◆ What is needed: Copy out each line of the data that includes the string "return".

◆ Entries shown:
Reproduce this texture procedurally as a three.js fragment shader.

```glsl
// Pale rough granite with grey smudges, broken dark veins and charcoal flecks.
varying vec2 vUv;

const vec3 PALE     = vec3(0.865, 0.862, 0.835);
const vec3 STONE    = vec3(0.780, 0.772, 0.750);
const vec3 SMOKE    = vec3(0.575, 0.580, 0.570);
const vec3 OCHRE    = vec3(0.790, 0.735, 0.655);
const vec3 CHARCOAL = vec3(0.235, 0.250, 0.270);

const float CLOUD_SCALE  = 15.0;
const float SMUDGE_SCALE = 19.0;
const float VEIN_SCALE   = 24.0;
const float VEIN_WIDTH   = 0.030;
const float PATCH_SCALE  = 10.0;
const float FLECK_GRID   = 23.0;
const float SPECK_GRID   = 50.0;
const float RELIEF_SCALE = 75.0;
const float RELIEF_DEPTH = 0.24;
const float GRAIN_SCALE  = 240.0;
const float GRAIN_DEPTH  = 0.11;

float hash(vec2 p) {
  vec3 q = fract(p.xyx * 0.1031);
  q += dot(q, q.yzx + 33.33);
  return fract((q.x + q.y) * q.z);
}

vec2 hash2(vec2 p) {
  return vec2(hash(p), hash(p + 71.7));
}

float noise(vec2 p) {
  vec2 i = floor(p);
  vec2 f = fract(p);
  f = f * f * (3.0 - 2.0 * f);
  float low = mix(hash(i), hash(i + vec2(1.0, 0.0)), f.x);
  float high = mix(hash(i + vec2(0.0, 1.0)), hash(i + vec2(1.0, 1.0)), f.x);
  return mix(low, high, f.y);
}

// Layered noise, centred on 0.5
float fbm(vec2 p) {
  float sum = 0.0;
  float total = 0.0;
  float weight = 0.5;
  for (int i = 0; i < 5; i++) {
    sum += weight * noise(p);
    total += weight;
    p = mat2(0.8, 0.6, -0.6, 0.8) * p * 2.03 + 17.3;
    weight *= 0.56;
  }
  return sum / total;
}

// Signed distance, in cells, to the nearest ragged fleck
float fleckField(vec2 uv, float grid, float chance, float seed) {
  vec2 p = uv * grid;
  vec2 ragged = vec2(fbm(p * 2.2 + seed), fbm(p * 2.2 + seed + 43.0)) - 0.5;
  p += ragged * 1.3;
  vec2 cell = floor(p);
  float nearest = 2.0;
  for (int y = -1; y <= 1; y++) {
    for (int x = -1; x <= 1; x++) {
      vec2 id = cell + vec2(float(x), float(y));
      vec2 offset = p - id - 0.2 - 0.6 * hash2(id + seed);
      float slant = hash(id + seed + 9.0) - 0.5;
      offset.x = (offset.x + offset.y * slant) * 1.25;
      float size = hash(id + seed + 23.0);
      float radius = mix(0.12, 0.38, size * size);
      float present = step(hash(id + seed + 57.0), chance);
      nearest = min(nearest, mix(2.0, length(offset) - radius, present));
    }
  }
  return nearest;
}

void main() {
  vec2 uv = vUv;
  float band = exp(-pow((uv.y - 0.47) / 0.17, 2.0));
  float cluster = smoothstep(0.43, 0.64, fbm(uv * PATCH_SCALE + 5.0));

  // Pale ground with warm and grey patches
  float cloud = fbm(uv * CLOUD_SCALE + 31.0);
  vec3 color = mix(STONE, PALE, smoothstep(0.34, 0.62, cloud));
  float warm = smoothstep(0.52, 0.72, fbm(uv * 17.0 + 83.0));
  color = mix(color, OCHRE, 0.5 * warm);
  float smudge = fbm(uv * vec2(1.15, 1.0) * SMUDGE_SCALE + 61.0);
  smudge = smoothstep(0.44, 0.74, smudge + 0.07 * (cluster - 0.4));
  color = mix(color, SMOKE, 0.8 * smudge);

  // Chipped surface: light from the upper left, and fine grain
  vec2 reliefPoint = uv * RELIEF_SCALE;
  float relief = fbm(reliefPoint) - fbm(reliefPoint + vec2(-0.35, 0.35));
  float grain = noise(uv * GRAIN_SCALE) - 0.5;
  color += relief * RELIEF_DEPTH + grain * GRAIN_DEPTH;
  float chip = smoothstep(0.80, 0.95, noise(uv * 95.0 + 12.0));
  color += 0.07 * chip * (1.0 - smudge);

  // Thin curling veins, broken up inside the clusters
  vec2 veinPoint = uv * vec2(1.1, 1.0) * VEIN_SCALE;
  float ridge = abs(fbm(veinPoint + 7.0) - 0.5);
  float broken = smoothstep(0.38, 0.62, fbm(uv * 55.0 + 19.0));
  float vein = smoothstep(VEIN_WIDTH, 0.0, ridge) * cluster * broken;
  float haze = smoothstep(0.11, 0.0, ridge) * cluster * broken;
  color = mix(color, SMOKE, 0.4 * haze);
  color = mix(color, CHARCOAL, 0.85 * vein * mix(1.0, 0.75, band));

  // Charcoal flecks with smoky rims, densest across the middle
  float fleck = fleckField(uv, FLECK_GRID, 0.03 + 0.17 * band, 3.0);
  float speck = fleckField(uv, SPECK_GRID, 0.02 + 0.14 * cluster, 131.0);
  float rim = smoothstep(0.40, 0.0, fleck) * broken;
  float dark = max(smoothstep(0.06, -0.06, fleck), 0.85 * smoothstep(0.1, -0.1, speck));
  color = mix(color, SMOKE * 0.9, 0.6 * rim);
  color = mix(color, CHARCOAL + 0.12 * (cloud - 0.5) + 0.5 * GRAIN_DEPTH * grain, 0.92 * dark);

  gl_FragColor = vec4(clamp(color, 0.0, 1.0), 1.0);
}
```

◆ Expected answer:
  return fract((q.x + q.y) * q.z);
  return vec2(hash(p), hash(p + 71.7));
  return mix(low, high, f.y);
  return sum / total;
  return nearest;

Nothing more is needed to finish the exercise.